TASK REQUIREMENTS:
Start at the line in the entries below that contains "var(--ink); stroke-width: 5;", stop at the line that contains "var(--axis-behind); stroke-width: 4;", and output exactly the lines in that span, both ends included.

Records contained in a dataset
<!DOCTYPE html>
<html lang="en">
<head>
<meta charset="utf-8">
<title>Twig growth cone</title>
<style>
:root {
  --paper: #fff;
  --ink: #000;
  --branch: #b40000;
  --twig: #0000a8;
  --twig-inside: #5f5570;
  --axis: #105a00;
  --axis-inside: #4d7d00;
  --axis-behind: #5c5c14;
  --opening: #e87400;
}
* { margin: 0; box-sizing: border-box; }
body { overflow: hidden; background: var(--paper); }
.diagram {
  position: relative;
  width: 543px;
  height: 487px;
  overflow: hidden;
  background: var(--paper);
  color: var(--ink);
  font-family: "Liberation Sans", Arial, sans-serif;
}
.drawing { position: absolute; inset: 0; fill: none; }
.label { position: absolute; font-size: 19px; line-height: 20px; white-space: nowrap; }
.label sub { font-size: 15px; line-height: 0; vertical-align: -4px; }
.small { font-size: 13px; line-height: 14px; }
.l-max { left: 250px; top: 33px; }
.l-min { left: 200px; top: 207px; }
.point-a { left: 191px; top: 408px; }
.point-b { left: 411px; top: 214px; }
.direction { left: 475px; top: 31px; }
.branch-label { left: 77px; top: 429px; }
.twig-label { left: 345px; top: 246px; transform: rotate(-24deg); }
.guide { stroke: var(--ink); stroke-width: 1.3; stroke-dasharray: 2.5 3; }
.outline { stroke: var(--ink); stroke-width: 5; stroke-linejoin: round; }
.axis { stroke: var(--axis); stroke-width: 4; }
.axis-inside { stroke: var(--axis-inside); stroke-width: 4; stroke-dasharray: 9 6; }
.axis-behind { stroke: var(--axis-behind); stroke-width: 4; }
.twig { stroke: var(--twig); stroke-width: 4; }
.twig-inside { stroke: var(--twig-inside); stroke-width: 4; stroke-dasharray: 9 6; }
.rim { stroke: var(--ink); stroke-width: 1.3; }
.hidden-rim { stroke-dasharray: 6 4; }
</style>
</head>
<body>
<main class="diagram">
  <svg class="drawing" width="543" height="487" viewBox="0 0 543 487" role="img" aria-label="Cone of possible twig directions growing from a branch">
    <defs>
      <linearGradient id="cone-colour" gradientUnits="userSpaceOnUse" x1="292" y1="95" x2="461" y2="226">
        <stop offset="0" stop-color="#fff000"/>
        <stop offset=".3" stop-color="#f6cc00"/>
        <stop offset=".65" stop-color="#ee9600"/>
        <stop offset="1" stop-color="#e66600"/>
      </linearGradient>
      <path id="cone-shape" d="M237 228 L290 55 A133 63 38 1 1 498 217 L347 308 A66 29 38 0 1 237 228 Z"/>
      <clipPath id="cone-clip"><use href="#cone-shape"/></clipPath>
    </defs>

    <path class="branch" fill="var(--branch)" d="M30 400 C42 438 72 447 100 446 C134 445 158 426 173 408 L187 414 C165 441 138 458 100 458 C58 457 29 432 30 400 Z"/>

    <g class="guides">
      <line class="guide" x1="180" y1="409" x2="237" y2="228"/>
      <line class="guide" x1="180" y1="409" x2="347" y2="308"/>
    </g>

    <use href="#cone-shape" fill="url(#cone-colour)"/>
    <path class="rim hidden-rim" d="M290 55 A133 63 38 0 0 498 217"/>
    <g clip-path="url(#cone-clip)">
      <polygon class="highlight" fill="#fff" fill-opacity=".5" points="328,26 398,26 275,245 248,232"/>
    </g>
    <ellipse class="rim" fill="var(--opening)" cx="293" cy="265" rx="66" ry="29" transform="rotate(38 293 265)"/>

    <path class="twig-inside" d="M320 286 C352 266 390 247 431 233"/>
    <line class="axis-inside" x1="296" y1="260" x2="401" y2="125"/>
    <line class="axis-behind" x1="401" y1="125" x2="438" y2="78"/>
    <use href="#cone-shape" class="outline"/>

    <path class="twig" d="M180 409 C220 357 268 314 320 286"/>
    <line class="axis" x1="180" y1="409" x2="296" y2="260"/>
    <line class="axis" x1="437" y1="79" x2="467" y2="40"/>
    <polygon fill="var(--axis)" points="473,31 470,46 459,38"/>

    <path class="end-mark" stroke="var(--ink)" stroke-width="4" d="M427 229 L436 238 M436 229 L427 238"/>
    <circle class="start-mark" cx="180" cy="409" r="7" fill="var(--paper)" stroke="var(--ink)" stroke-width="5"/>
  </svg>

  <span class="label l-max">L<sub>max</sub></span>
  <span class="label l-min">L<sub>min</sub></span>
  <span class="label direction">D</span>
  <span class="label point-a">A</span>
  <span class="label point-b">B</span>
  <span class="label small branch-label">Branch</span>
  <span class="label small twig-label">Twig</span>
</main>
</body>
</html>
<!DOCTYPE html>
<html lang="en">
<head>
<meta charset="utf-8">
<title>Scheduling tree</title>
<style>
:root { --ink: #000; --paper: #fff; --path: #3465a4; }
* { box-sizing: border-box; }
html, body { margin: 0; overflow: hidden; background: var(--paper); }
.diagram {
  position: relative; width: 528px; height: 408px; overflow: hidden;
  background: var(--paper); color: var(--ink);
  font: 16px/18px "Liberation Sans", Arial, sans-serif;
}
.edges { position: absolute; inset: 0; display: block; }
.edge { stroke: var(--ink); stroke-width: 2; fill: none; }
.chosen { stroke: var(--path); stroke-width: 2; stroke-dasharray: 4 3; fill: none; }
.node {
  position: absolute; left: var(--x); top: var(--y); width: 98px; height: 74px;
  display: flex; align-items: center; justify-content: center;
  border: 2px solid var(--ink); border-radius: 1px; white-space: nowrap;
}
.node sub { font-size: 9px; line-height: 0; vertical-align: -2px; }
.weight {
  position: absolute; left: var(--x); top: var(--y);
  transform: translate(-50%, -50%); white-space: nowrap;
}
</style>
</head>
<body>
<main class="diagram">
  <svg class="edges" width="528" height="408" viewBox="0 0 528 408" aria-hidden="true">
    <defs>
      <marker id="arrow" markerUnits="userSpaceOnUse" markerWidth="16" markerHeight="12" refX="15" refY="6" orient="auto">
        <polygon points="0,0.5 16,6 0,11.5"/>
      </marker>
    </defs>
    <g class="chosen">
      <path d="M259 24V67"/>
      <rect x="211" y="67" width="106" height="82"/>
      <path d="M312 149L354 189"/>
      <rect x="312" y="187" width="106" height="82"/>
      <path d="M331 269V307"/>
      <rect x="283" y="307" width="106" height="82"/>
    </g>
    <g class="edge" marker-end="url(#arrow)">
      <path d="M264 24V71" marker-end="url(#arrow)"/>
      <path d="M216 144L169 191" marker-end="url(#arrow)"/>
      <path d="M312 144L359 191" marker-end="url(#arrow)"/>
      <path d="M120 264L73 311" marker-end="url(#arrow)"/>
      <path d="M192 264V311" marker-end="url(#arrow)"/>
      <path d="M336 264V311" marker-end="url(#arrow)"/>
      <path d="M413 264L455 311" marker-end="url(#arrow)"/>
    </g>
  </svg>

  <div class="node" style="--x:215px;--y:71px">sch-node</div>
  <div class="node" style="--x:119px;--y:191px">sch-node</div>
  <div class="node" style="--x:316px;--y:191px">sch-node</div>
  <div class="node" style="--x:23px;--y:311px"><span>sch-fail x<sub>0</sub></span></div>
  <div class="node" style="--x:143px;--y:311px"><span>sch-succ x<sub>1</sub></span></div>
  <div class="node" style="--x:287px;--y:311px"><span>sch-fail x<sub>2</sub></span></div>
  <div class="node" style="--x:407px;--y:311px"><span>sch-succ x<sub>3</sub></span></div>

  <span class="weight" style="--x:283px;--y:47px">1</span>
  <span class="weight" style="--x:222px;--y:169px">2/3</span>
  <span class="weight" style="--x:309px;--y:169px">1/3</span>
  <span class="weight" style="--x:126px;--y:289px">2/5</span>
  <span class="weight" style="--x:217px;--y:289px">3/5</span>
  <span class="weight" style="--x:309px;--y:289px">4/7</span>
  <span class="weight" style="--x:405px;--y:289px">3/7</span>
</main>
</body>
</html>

ANSWER BOX:
.outline { stroke: var(--ink); stroke-width: 5; stroke-linejoin: round; }
.axis { stroke: var(--axis); stroke-width: 4; }
.axis-inside { stroke: var(--axis-inside); stroke-width: 4; stroke-dasharray: 9 6; }
.axis-behind { stroke: var(--axis-behind); stroke-width: 4; }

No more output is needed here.